Nicaragua signalled that the move, which came a few days after Pope Francis compared the Nicaraguan government to a dictatorship, was "a suspension" of diplomatic relations.
The Vatican source said that while the closures do not automatically mean a total break of relations between Managua and the Holy See, they are serious steps towards that possibility.
Ortega's administration has been increasingly isolated internationally since he began cracking down heavily on dissent following street protests that erupted in 2018. Ortega called the protests an attempted coup against his government.
Bishop Rolando Alvarez, a vocal critic of Ortega, was sentenced to more than 26 years in prison in Nicaragua last month on charges that included treason, undermining national integrity and spreading false news.
Alvazez was convicted after he refused to leave the country along with 200 political prisoners released by Ortega's government and sent to the United States. Alvarez refused to board the plane and was stripped of his citizenship.
In an interview published last week with Latin American online news outlet Infobae ahead of Monday's 10th anniversary of his pontificate, the pope pointed to Alvarez's imprisonment and likened what was happening in Nicaragua to the "1917 Communist dictatorship or that of Hitler in 1935".

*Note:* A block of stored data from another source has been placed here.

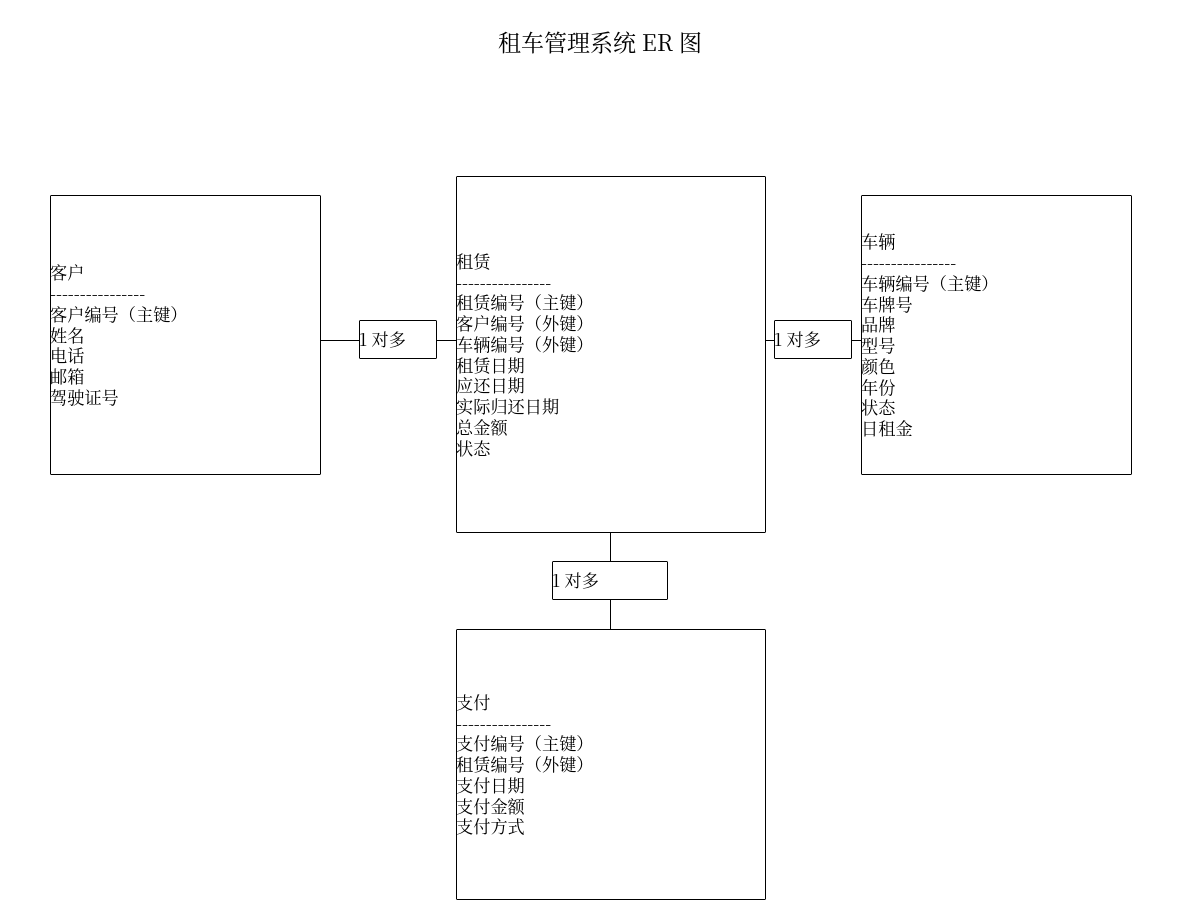
<!DOCTYPE html>
<html lang="zh-CN">
<head>
<meta charset="utf-8">
<title>租车管理系统 ER 图</title>
<style>
:root {
  --paper: #fff;
  --ink: #000;
}
* { box-sizing: border-box; margin: 0; padding: 0; }
html, body { width: 1200px; height: 911px; overflow: hidden; background: var(--paper); }
.diagram {
  position: relative;
  width: 1200px;
  height: 911px;
  overflow: hidden;
  color: var(--ink);
  font: 400 17.2px/20.75px "Noto Serif CJK SC", "Noto Serif", serif;
  white-space: nowrap;
}
.title {
  padding-top: 26px;
  text-align: center;
  font-size: 23px;
  font-weight: 400;
  line-height: 32px;
}
.connectors { position: absolute; inset: 0; }
.connectors line { stroke: var(--ink); stroke-width: 1; shape-rendering: crispEdges; }
.entity, .relation {
  position: absolute;
  display: flex;
  flex-direction: column;
  justify-content: center;
  border: 1px solid var(--ink);
  border-radius: 1px;
}
.entity > *, .relation > * { margin-left: -1px; }
.entity h2 { font-size: inherit; font-weight: 400; line-height: inherit; }
.entity ul { list-style: none; }
.customer { left: 50px; top: 195px; width: 271px; height: 280px; }
.rental { left: 456px; top: 176px; width: 310px; height: 357px; }
.vehicle { left: 861px; top: 195px; width: 271px; height: 280px; }
.payment { left: 456px; top: 629px; width: 310px; height: 271px; }
.customer-rental { left: 359px; top: 320px; width: 78px; height: 39px; }
.rental-vehicle { left: 774px; top: 320px; width: 78px; height: 39px; }
.rental-payment { left: 552px; top: 561px; width: 116px; height: 39px; }
</style>
</head>
<body>
<main class="diagram">
  <h1 class="title">租车管理系统 ER 图</h1>

  <svg class="connectors" width="1200" height="911" viewBox="0 0 1200 911" aria-hidden="true">
    <line x1="321" y1="340.5" x2="359" y2="340.5"/>
    <line x1="437" y1="340.5" x2="456" y2="340.5"/>
    <line x1="766" y1="340.5" x2="774" y2="340.5"/>
    <line x1="852" y1="340.5" x2="861" y2="340.5"/>
    <line x1="610.5" y1="533" x2="610.5" y2="561"/>
    <line x1="610.5" y1="600" x2="610.5" y2="629"/>
  </svg>

  <section class="entity customer">
    <h2>客户</h2>
    <p class="divider">----------------</p>
    <ul>
      <li>客户编号（主键）</li>
      <li>姓名</li>
      <li>电话</li>
      <li>邮箱</li>
      <li>驾驶证号</li>
    </ul>
  </section>

  <section class="entity rental">
    <h2>租赁</h2>
    <p class="divider">----------------</p>
    <ul>
      <li>租赁编号（主键）</li>
      <li>客户编号（外键）</li>
      <li>车辆编号（外键）</li>
      <li>租赁日期</li>
      <li>应还日期</li>
      <li>实际归还日期</li>
      <li>总金额</li>
      <li>状态</li>
    </ul>
  </section>

  <section class="entity vehicle">
    <h2>车辆</h2>
    <p class="divider">----------------</p>
    <ul>
      <li>车辆编号（主键）</li>
      <li>车牌号</li>
      <li>品牌</li>
      <li>型号</li>
      <li>颜色</li>
      <li>年份</li>
      <li>状态</li>
      <li>日租金</li>
    </ul>
  </section>

  <section class="entity payment">
    <h2>支付</h2>
    <p class="divider">----------------</p>
    <ul>
      <li>支付编号（主键）</li>
      <li>租赁编号（外键）</li>
      <li>支付日期</li>
      <li>支付金额</li>
      <li>支付方式</li>
    </ul>
  </section>

  <div class="relation customer-rental"><span>1 对多</span></div>
  <div class="relation rental-vehicle"><span>1 对多</span></div>
  <div class="relation rental-payment"><span>1 对多</span></div>
</main>
</body>
</html>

Staff in both embassies had been down to barebones for years with only a chargé d'affaires for the Vatican in Managua and almost no one for Nicaragua in Rome.
The relationship between the Nicaraguan Catholic Church and the government has been severely strained since the crackdown on the anti-government protests in 2018, when the Church acted as a mediator between both sides.
The Church had called for justice for more than 360 people who died during the unrest.
Nicaraguan Bishop Silvio Baez, also a critic of the government, went into exile in 2019.
A year ago, the Vatican protested to Nicaragua over the effective expulsion of its ambassador, saying the unilateral action was unjustified and incomprehensible.
Archbishop Waldemar Sommertag, who had been critical of Nicaragua's slide away from democracy, had to leave the country suddenly after the government withdrew its approval of the envoy.
(Additional reporting by Ismael Lopez and Dave Graham, Editing by Frances Kerry and William Maclean)